Try it:
Pick out each line in these entries that contains the string "soft".

Entries provided:
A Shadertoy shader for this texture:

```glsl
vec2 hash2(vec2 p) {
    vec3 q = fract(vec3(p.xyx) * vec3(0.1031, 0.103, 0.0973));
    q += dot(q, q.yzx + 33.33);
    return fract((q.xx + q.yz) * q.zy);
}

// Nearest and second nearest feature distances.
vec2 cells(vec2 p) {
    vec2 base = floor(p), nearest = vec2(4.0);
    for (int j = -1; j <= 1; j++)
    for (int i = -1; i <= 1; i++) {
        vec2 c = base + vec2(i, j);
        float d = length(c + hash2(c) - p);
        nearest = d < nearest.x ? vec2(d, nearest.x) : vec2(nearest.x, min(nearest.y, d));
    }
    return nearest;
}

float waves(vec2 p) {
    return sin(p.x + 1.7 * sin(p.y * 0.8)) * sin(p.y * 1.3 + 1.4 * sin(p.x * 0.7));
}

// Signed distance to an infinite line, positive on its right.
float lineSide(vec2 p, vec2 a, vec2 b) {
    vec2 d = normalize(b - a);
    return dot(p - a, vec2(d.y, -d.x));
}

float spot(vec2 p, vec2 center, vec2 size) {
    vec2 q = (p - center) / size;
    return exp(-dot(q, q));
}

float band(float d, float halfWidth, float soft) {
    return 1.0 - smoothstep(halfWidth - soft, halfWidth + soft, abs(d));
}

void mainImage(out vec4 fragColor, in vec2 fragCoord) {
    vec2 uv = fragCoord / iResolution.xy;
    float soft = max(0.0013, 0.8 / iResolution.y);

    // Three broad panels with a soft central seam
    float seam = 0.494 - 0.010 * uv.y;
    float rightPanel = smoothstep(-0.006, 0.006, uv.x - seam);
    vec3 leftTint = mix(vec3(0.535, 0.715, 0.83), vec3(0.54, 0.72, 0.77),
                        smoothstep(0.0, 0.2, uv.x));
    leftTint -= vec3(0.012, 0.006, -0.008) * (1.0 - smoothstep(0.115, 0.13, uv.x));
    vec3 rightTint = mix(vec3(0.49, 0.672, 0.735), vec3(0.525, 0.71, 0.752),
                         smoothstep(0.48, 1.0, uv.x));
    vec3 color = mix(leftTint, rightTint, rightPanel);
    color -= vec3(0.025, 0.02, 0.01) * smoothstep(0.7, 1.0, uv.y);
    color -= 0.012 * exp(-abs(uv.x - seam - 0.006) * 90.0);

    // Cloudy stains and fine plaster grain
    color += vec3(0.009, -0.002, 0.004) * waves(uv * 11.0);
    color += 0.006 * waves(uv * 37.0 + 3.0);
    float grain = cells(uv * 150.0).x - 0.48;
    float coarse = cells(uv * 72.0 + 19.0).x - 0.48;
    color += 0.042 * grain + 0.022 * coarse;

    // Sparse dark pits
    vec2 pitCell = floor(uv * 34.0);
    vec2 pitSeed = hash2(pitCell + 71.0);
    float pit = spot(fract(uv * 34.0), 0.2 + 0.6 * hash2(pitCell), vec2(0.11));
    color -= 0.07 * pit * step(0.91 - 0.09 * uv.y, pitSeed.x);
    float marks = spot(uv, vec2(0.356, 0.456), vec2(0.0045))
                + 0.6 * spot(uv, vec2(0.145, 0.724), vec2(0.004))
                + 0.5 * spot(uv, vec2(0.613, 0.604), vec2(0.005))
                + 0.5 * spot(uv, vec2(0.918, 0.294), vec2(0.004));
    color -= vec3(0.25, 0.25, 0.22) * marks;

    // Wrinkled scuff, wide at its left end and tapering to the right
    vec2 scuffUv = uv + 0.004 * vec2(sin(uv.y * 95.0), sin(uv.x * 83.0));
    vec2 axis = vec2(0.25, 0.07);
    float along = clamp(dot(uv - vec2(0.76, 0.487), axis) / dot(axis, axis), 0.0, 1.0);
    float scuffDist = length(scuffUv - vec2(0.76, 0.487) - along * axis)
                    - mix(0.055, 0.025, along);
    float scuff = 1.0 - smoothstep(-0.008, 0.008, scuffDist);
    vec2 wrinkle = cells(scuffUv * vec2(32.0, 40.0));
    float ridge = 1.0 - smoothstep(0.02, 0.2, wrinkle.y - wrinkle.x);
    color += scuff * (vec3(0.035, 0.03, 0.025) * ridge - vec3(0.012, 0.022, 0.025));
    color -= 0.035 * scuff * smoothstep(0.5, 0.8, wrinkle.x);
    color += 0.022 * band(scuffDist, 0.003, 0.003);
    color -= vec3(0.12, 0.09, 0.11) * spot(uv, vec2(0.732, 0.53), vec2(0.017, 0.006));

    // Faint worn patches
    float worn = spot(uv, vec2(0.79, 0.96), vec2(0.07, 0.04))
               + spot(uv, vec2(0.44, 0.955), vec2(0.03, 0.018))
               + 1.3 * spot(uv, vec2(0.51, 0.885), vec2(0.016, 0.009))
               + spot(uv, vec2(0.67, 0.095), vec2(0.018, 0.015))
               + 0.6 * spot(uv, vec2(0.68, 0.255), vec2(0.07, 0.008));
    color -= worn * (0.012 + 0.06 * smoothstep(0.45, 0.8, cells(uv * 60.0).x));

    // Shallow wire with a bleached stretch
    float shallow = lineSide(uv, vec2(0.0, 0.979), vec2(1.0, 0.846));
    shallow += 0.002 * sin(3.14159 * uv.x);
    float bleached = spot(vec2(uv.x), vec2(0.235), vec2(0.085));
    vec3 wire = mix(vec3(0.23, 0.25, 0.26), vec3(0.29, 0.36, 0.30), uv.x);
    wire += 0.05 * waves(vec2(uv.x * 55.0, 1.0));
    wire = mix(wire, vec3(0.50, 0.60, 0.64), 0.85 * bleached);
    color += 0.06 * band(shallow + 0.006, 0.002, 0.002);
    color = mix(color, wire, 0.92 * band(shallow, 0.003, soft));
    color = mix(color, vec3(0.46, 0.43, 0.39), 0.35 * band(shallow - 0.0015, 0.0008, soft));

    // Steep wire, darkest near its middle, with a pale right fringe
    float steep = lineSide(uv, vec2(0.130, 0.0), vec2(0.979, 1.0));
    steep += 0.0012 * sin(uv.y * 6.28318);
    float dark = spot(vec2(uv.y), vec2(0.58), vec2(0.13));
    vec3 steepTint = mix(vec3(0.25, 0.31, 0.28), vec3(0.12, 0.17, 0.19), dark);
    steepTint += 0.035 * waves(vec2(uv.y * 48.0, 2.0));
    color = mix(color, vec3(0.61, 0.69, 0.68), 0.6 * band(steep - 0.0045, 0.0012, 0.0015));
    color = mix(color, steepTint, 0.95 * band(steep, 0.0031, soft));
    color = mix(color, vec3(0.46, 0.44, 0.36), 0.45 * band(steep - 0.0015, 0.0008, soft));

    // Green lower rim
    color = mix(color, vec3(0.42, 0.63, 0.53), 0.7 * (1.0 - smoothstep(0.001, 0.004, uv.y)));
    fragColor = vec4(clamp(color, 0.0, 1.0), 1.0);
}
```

Task output:
float band(float d, float halfWidth, float soft) {
    return 1.0 - smoothstep(halfWidth - soft, halfWidth + soft, abs(d));
    float soft = max(0.0013, 0.8 / iResolution.y);
    // Three broad panels with a soft central seam
    color = mix(color, wire, 0.92 * band(shallow, 0.003, soft));
    color = mix(color, vec3(0.46, 0.43, 0.39), 0.35 * band(shallow - 0.0015, 0.0008, soft));
    color = mix(color, steepTint, 0.95 * band(steep, 0.0031, soft));
    color = mix(color, vec3(0.46, 0.44, 0.36), 0.45 * band(steep - 0.0015, 0.0008, soft));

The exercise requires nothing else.